ALBANY -- The number of educators in New York is down nearly 15,000 positions over the past seven years, while salaries are up 10 percent over that stretch, new state records show.
The average salary for educators in New York last year was $64,513, a nearly 4 percent increase compared to the previous year and an increase of almost 12 percent over five years, records reviewed by the USA Today Network's Albany Bureau from state Teachers Retirement System showed.
The salary growth comes as the number of educators -- which includes administrators, teachers and support staff -- has been in decline, down almost six percent since the 2010-11 school year, the records showed.
DATABASE: Educators' salaries in NYS
DATABASE: Teacher Pensions in NYS
DATABASE: State Employees Salaries
The figures are consistent with recent trends and other state data: Fewer staff in New York schools have meant a higher average salary. The higher salaries, school officials said, is in part through yearly raises of about 2 percent or 3 percent and comes after some years during the recession of no raises and staff cuts.
"We did go through a period where school districts were eliminating teaching positions and not filling them, and, if nothing else changed, you would expect the average salary would go up under those circumstances," said Robert Lowry, deputy director of the state Council of School Superintendents.
The number of educators earning $100,000 or more grew again, up 4.5 percent between the 2015-16 and 2016-17 fiscal year, which ended June 30, and up 22 percent over five years, the records showed.
More than 55,000 educators earned the top salaries last year, compared to fewer than 40,000 in 2010-11 year.
So last year, more than one-in-five educators had gross pay of $100,00 or more, the records showed.
The average salary in the public schools outside New York City depended on their location.
Westchester County had the highest average salary in the state at nearly $95,000, followed by Nassau County at $89,000 and Putnam County at $87,000. Rockland County ranked fifth behind Suffolk County at $85,000.
The data included all full and part-time workers in the pension system.
Downstate districts are going to have higher salaries because of the higher cost of living, said Lisa Davis, executive director at Westchester Putnam School Board Association.
She pointed to a state report in February that showed when regional cost differences are factored in, the lower Hudson Valley spends on average about the same as other regions of the state.
"What does it cost to live? That’s the salary piece," she explained, adding that a district with a higher salary average may also be the result of teachers staying in the district, a sign of a strong school community.
"If a district is higher on average, that probably means people are staying," Davis said.
The highest paid public school official in the last fiscal year was Kelly Fallon, the former superintendent in the Half Hollow Hills schools on Long Island. Fallon, who retired at the end of the school year, earned $398,000.

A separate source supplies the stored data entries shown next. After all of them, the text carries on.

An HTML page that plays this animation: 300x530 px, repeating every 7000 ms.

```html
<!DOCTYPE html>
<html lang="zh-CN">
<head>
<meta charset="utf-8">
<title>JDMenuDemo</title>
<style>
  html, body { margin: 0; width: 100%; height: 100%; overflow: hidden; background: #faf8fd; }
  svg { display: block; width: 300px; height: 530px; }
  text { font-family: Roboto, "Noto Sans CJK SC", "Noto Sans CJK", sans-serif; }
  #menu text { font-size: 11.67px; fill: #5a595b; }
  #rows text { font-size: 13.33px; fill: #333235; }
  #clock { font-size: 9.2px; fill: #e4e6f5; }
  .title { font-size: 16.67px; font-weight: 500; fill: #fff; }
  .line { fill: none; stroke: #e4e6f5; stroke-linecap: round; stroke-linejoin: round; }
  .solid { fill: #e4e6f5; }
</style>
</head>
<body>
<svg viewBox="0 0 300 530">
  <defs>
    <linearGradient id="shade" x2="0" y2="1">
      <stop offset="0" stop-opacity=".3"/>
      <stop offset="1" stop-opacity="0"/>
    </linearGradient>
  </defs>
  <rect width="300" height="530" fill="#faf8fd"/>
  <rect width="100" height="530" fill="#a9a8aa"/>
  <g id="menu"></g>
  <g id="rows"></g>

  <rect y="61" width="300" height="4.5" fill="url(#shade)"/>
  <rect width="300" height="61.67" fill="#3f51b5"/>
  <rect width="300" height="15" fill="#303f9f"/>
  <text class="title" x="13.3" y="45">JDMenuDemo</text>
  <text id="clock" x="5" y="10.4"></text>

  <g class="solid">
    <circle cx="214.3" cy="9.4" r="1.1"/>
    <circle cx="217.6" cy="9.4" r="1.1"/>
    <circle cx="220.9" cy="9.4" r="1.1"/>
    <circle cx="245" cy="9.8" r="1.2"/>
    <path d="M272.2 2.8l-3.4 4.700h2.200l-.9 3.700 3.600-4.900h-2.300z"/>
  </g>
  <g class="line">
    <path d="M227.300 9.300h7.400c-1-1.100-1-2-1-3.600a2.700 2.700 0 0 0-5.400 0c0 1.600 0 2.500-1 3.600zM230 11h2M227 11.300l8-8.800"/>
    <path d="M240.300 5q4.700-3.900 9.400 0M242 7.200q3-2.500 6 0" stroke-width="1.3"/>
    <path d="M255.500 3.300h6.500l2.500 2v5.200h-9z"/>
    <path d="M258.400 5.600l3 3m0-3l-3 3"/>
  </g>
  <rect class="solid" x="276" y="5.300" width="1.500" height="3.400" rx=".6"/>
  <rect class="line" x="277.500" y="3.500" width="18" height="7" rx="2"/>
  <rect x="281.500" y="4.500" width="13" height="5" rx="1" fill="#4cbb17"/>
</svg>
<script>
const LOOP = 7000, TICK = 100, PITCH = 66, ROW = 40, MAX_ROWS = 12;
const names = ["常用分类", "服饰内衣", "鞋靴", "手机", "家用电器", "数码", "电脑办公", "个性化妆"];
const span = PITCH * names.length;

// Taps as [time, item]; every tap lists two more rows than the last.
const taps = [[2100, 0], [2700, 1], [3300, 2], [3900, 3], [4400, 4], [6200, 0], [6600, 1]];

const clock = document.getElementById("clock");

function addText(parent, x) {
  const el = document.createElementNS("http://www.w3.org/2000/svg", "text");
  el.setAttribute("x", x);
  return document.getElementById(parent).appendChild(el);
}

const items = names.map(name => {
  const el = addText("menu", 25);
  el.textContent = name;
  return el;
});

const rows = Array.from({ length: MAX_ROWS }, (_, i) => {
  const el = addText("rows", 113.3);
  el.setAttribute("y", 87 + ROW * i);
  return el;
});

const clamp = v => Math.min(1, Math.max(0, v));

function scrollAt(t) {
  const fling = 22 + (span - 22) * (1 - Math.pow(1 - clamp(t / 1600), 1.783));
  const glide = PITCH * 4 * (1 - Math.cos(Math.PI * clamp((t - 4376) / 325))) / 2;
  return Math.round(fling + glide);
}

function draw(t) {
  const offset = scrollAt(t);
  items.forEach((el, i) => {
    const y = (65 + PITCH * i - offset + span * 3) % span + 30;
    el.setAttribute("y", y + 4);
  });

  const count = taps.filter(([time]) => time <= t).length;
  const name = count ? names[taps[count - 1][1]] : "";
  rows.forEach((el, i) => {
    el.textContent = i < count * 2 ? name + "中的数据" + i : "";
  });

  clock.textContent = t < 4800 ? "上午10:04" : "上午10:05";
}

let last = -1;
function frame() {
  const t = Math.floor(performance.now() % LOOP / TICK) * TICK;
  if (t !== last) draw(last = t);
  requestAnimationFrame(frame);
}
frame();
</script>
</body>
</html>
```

Locally, Harrison superintendent Louis Wool ranked third among public school officials in the state, earning $371,060 last school year, the records showed.
The salaries have their critics.
In Westchester, 55 percent of teachers and administrators were paid more than $100,000, the most of any county, compared to 49 percent of those on Long Island, said The Empire Center, an Albany-based fiscally conservative group that analyzes public salaries.
The group said the number of educators collecting six-figure pay has nearly doubled—from 32,914 to 54,539—since it started keeping track of the the salary nearly a decade ago, saying increases are in part due to union contracts.
"With enrollments declining in most districts, they’ve been hiring fewer teachers at lower starting salaries, which would pull down the average," said E.J. McMahon, the group's founder.
"The remaining teachers and administrators continue to receive regular base-pay increases compounded by longevity pay, which automatically increases with experience."